Snowy, Icey Roads After Winter Snowstorm Cause Continuing Closures In Cape Fear Region

Jan 4, 2018

The snow has stopped falling, and the Cape Fear region is waking up Thursday morning to a winter wonderland.  Government offices, schools, morning flights, and many businesses are shut down for the second day in row.  Despite some optimism late Wednesday, with some organizations planning to re-open at 10 AM, including New Hanover County Government offices and the Battleship, officials reconsidered Thursday morning and are staying closed.

The Brunswick County Sheriff’s Office posted pictures on Facebook of Department of Transportation snow plows hitting the streets in Southport Thursday morning.  Photos from deputies around the region showing icy, snow-covered roads appeared with pleas to stay home and off the roads.

Snow accumulation varied around the region, according to the National Weather Service, from two to four inches – with Watha in Pender County seeing the most at four-point-three inches. 

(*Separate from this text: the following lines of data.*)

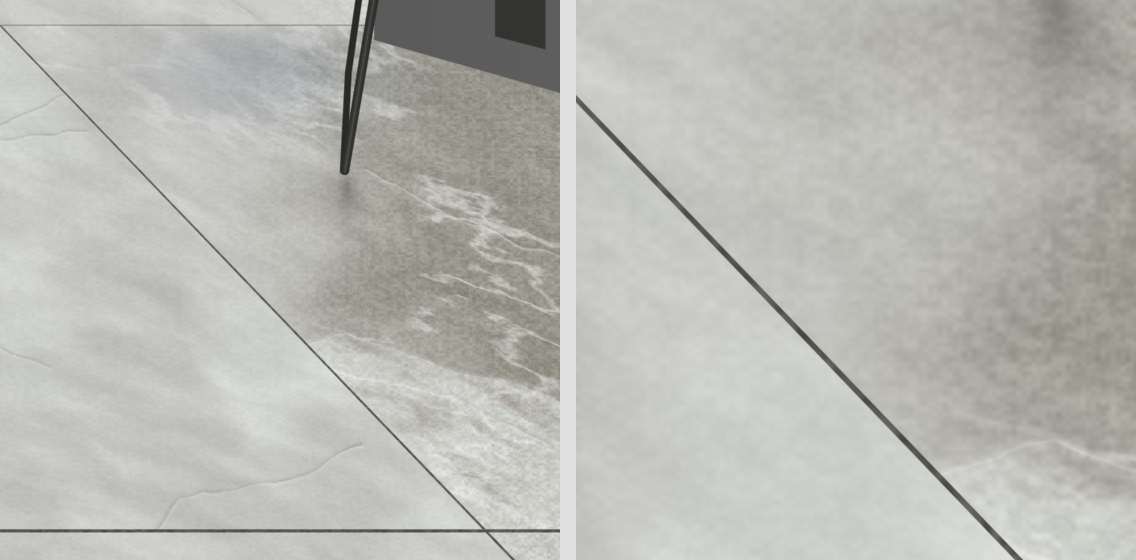
Left, the full canvas; right, a detail of the centre.
Reproduce this texture procedurally as a Shadertoy shader.

```glsl
// Pale stone floor tiles seen at an angle, with dark joints and the foot of a table.
// Layered value noise makes clouds, streaks and grain; segment distances draw
// the joints, the relief cracks and the metal leg.

const vec3 LIGHT_STONE = vec3(0.81, 0.82, 0.80);
const vec3 PALE_STONE  = vec3(0.76, 0.76, 0.745);
const vec3 WARM_STONE  = vec3(0.59, 0.58, 0.54);
const vec3 COOL_SHADE  = vec3(0.62, 0.64, 0.66);
const vec3 VEIN_WHITE  = vec3(0.88, 0.88, 0.87);
const vec3 JOINT_DARK  = vec3(0.27, 0.27, 0.25);
const vec3 TABLE_GREY  = vec3(0.36, 0.36, 0.36);
const vec3 METAL_DARK  = vec3(0.16, 0.16, 0.145);

const float FAR_JOINT_Y  = 0.955;
const float NEAR_JOINT_Y = 0.052;
const vec2  JOINT_START  = vec2(0.0, 0.955);
const vec2  JOINT_END    = vec2(0.922, -0.005);
const float FAR_WIDTH    = 0.0009;   // half widths
const float NEAR_WIDTH   = 0.0028;
const float GRAIN        = 0.11;

// Relief cracks, each from xy to zw
const int CRACK_COUNT = 10;
const vec4 CRACKS[CRACK_COUNT] = vec4[](
    vec4(0.28, 0.062, 0.325, 0.108), vec4(0.325, 0.108, 0.495, 0.134),
    vec4(0.495, 0.134, 0.65, 0.205), vec4(0.0, 0.766, 0.12, 0.83),
    vec4(0.0, 0.745, 0.16, 0.76),    vec4(0.0, 0.38, 0.09, 0.345),
    vec4(0.65, 0.70, 0.80, 0.615),   vec4(0.80, 0.615, 1.0, 0.54),
    vec4(0.80, 0.30, 1.0, 0.18),     vec4(0.42, 0.995, 0.47, 0.96));

float hash(vec2 p) { return fract(sin(dot(p, vec2(127.1, 311.7))) * 43758.545); }

float noise(vec2 p) {
    vec2 i = floor(p), f = fract(p);
    f = f * f * (3.0 - 2.0 * f);
    return mix(mix(hash(i), hash(i + vec2(1, 0)), f.x),
               mix(hash(i + vec2(0, 1)), hash(i + vec2(1, 1)), f.x), f.y);
}

float fbm(vec2 p) {
    float sum = 0.0, amp = 0.5;
    for (int i = 0; i < 6; i++) {
        sum += amp * noise(p);
        p = mat2(1.6, 1.2, -1.2, 1.6) * p + 7.3;
        amp *= 0.5;
    }
    return sum;
}

// Distance to a segment (x) and position along it (y)
vec2 segment(vec2 p, vec2 a, vec2 b) {
    float t = clamp(dot(p - a, b - a) / dot(b - a, b - a), 0.0, 1.0);
    return vec2(length(p - mix(a, b, t)), t);
}

float fill(float d, float aa) { return 1.0 - smoothstep(-aa, aa, d); }

// Raised rims: x is the lit side, y the shaded side
vec2 cracks(vec2 p) {
    vec2 q = p + 0.03 * (vec2(fbm(p * 13.0), fbm(p * 13.0 + 40.0)) - 0.5);
    vec2 rim = vec2(0);
    for (int i = 0; i < CRACK_COUNT; i++) {
        float lit = segment(q, CRACKS[i].xy, CRACKS[i].zw).x;
        float shade = segment(q - vec2(-0.002, 0.004), CRACKS[i].xy, CRACKS[i].zw).x;
        rim = max(rim, exp(-vec2(lit, shade) / 0.0025));
    }
    return rim * (0.4 + 0.6 * noise(p * 22.0));
}

vec3 stone(vec2 p, float rightTile, float aa) {
    float cloud = fbm(p * vec2(4.0, 6.0) + 3.0);
    vec2 along = mat2(0.92, 0.39, -0.39, 0.92) * vec2(p.x, -p.y);
    along = vec2(p.x * 0.92 - p.y * 0.39, p.x * 0.39 + p.y * 0.92);
    along += 0.05 * (cloud - 0.5);
    float streak = fbm(along * vec2(7.0, 26.0));

    // Left tile is pale; right tile darkens and warms to the right
    vec3 leftCol = mix(PALE_STONE, LIGHT_STONE, smoothstep(0.25, 0.6, cloud));
    float warmth = smoothstep(0.35, 0.92, p.x + 0.5 * (cloud - 0.5));
    vec3 rightCol = mix(PALE_STONE + 0.02, WARM_STONE, warmth);

    // Paler layer below a stepped edge on the right tile
    float edge = 0.40 - 0.31 * max(p.x - 0.62, 0.0) - 0.35 * max(0.62 - p.x, 0.0);
    float drop = edge + 0.03 * (fbm(p * 16.0) - 0.5) - p.y;
    vec3 layer = mix(PALE_STONE * vec3(0.93, 0.91, 0.89), LIGHT_STONE, smoothstep(0.3, 0.6, streak));
    rightCol = mix(rightCol, layer, 0.85 * smoothstep(-aa, 0.006, drop));
    rightCol = mix(rightCol, VEIN_WHITE, 0.6 * exp(-abs(drop) / 0.004));

    // White mineral streaks
    float ridge = 1.0 - abs(2.0 * fbm(along * vec2(5.0, 17.0) + 11.0) - 1.0);
    float vein = smoothstep(0.88, 1.0, ridge) * smoothstep(0.35, 0.65, noise(p * 6.0 + 5.0));
    rightCol = mix(rightCol, VEIN_WHITE, 0.55 * vein);

    vec3 col = mix(leftCol, rightCol, rightTile);
    float strip = max(step(FAR_JOINT_Y, p.y), step(p.y, NEAR_JOINT_Y));
    col = mix(col, mix(PALE_STONE, LIGHT_STONE, cloud), strip);
    float cool = exp(-dot((p - vec2(0.45, 0.87)) / vec2(0.22, 0.09), (p - vec2(0.45, 0.87)) / vec2(0.22, 0.09)));
    col = mix(col, COOL_SHADE, cool * (0.3 + 0.7 * cloud) * (1.0 - strip));
    float grain = 0.6 * noise(p * vec2(150.0, 210.0)) + 0.4 * noise(p * 340.0) - 0.5;
    col += GRAIN * (0.4 + warmth * rightTile) * grain + 0.14 * (streak - 0.48);
    vec2 rim = cracks(p);
    return mix(col - 0.13 * rim.y, VEIN_WHITE, 0.65 * rim.x);
}

void mainImage(out vec4 fragColor, in vec2 fragCoord) {
    vec2 p = fragCoord / iResolution.xy;
    float aa = 1.0 / min(iResolution.x, iResolution.y);
    vec2 dir = normalize(JOINT_END - JOINT_START);
    float side = dot(p - JOINT_START, vec2(-dir.y, dir.x));
    vec3 col = stone(p, smoothstep(-aa, aa, side), aa);

    // Joints, wider toward the viewer
    float worn = 0.75 + 0.25 * noise(p * 180.0);
    float joint = fill(abs(side) - mix(0.0012, 0.002, 1.0 - p.y), aa) * step(p.y, FAR_JOINT_Y);
    joint = max(joint, fill(abs(p.y - NEAR_JOINT_Y) - NEAR_WIDTH, aa));
    joint = max(joint, 0.6 * fill(abs(p.y - FAR_JOINT_Y) - FAR_WIDTH, aa));
    col = mix(col, JOINT_DARK, joint * worn);

    // Soft reflection, table base and its dark block
    col *= 1.0 - 0.28 * exp(-length((p - vec2(0.62, 0.665)) / vec2(0.012, 0.03)));
    float under = 0.928 - 0.285 * (p.x - 0.67);
    col = mix(col, TABLE_GREY + 0.05 * (p.x - 0.8), fill(max(0.668 - p.x, under - p.y), aa));
    float block = max(abs(p.x - 0.929) - 0.045, 0.935 - 0.257 * (p.x - 0.884) - p.y);
    col = mix(col, METAL_DARK + 0.04, fill(block, aa));

    // Bent leg: a rear rod and a lighter front rod meeting at the foot
    float rear = min(segment(p, vec2(0.642, 1.01), vec2(0.622, 0.87)).x,
                     segment(p, vec2(0.622, 0.87), vec2(0.613, 0.695)).x);
    col = mix(col, METAL_DARK, fill(rear - 0.006, aa));
    vec2 front = segment(p, vec2(0.669, 1.01), vec2(0.616, 0.695));
    float rod = front.x - mix(0.0085, 0.0075, front.y);
    vec3 metal = mix(METAL_DARK, TABLE_GREY, 0.7 * exp(-front.x / 0.003));
    col = mix(col, metal, fill(rod, aa));
    fragColor = vec4(clamp(col, 0.0, 1.0), 1.0);
}
```
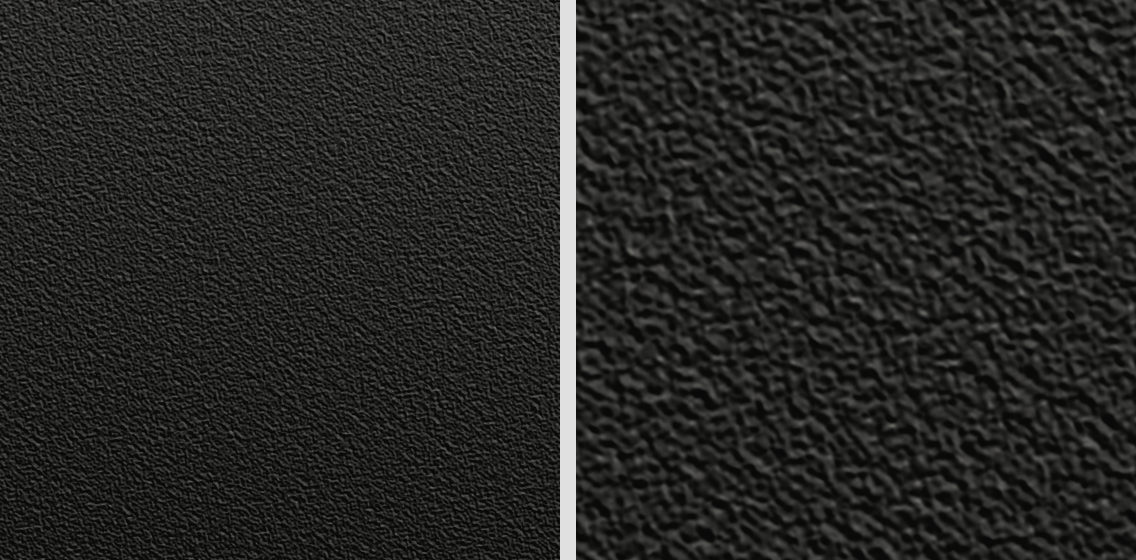
Left, the full canvas; right, a detail of the centre.
Reproduce this texture procedurally as a Shadertoy shader.

```glsl
// Fine-grained matte black moulded surface, lit from above and fading darker downward.
#define GRAIN_SCALE 156.0           // main grain cells across the canvas
#define FINE_AMOUNT 0.12            // height of the fine wrinkles
#define BROAD_AMOUNT 0.75           // height of the broad lumps
#define WARP_AMOUNT 0.28            // irregularity of the grain outlines
#define LIGHT_DIR vec2(0.48, 0.88)  // where the light comes from
#define CONTRAST 0.121              // strength of the relief shading
#define HIGHLIGHT 0.04              // extra gain on slopes facing the light
#define TOP_LEVEL 0.165             // mean brightness at the top edge
#define BOTTOM_LEVEL 0.096          // mean brightness at the bottom edge
#define SHADOW_FLOOR 0.034          // darkest level in the pits
#define TINT vec3(1.005, 1.0, 0.965)

// Integer hash giving two values from -1 to 1.
vec2 hash2(ivec2 cell) {
    uvec2 v = uvec2(cell + 4096) * uvec2(1597u, 3571u);
    v = v * 1664525u + 1013904u;
    v.x += v.y * 1664525u;
    v.y += v.x * 1664525u;
    v ^= v >> 16u;
    v.x += v.y * 1664525u;
    v.y += v.x * 1664525u;
    v ^= v >> 16u;
    return vec2(v & 65535u) / 32767.5 - 1.0;
}

// Slope from one lattice corner, with a unit-length gradient.
float corner(ivec2 cell, vec2 offset) {
    return dot(normalize(hash2(cell) + 0.00001), offset);
}

float gradientNoise(vec2 p) {
    ivec2 cell = ivec2(floor(p));
    vec2 f = fract(p);
    vec2 w = f * f * f * (f * (f * 6.0 - 15.0) + 10.0);
    float low = mix(corner(cell, f),
                    corner(cell + ivec2(1, 0), f - vec2(1, 0)), w.x);
    float high = mix(corner(cell + ivec2(0, 1), f - vec2(0, 1)),
                     corner(cell + ivec2(1, 1), f - vec2(1, 1)), w.x);
    return mix(low, high, w.y);
}

// Height of the surface: rounded grains over broad lumps, with fine wrinkles on top.
float surfaceHeight(vec2 p) {
    const mat2 turn = mat2(0.8, 0.6, -0.6, 0.8);
    vec2 warp = vec2(gradientNoise(p * 0.6 + 31.7), gradientNoise(p * 0.6 - 57.3));
    p += WARP_AMOUNT * warp;
    return gradientNoise(turn * p)
         + FINE_AMOUNT * gradientNoise(p * 1.75 + 17.4)
         + BROAD_AMOUNT * gradientNoise(p * 0.5 - 8.6);
}

// Smooth maximum that keeps the shadows from clipping hard.
float softFloor(float value, float limit) {
    float d = value - limit;
    return 0.5 * (value + limit + sqrt(d * d + 0.0008));
}

void mainImage(out vec4 fragColor, in vec2 fragCoord) {
    vec2 uv = fragCoord / iResolution.xy;
    vec2 p = fragCoord / iResolution.y * GRAIN_SCALE;

    // Relief: slopes that face the light are bright.
    vec2 probe = 0.17 * normalize(LIGHT_DIR);
    float slope = (surfaceHeight(p - probe) - surfaceHeight(p + probe)) / 0.34;
    float relief = slope + HIGHLIGHT * slope * slope;

    // Broad falloff of the light over the sheet.
    float level = mix(BOTTOM_LEVEL, TOP_LEVEL, uv.y) + 0.008 * (uv.x - 0.5);

    float shade = softFloor(level + CONTRAST * relief, SHADOW_FLOOR);
    fragColor = vec4(shade * TINT, 1.0);
}
```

Zak Whicker is Deputy Director for New Hanover County Emergency Management.  He says while officials closed several areas last night due to hazardous road conditions, DOT crews have been out there brining all night and into the morning. 

"It’s been able to open up several areas that were previously closed. Currently, the Dan Cameron Bridge, Forest Hills Drive, and I-140 are open now.  Previously, they were closed.  Isabelle Holmes [Bridge] remains open, and MLK is closed in area it was closed yesterday. Wilmington Police Department is out there blocking Martin Luther King Junior Parkway."

And while those areas have reopened, Whicker says that’s not a green light to jump in the car. 

"If at all possible don’t drive in snow or ice.  If you can stay home, there’s no reason to be out there on the roads and endangering your safety if the road conditions are not suitable.  Sometimes with the rain, it’ll wash the brine away before it can really take effect.  If you have to be on the road, leave plenty of room between you and other  cars and approach all bridges with caution because they tend to accumulate ice first."

Dave Loewenthal of the National Weather Service says he expects to see general improvement by early to mid-afternoon since temperatures should get above freezing by 11 AM with some bright sunshine.   Whether that window is long enough to clear up the roads, however, is still a question.

"Mainly just stay bundled up because the wind chill values are going down into single digits.  It’s going to stay pretty windy today, so we’re going to have some pretty low wind chills."

A wind chill advisory is set to go into effect early Friday morning.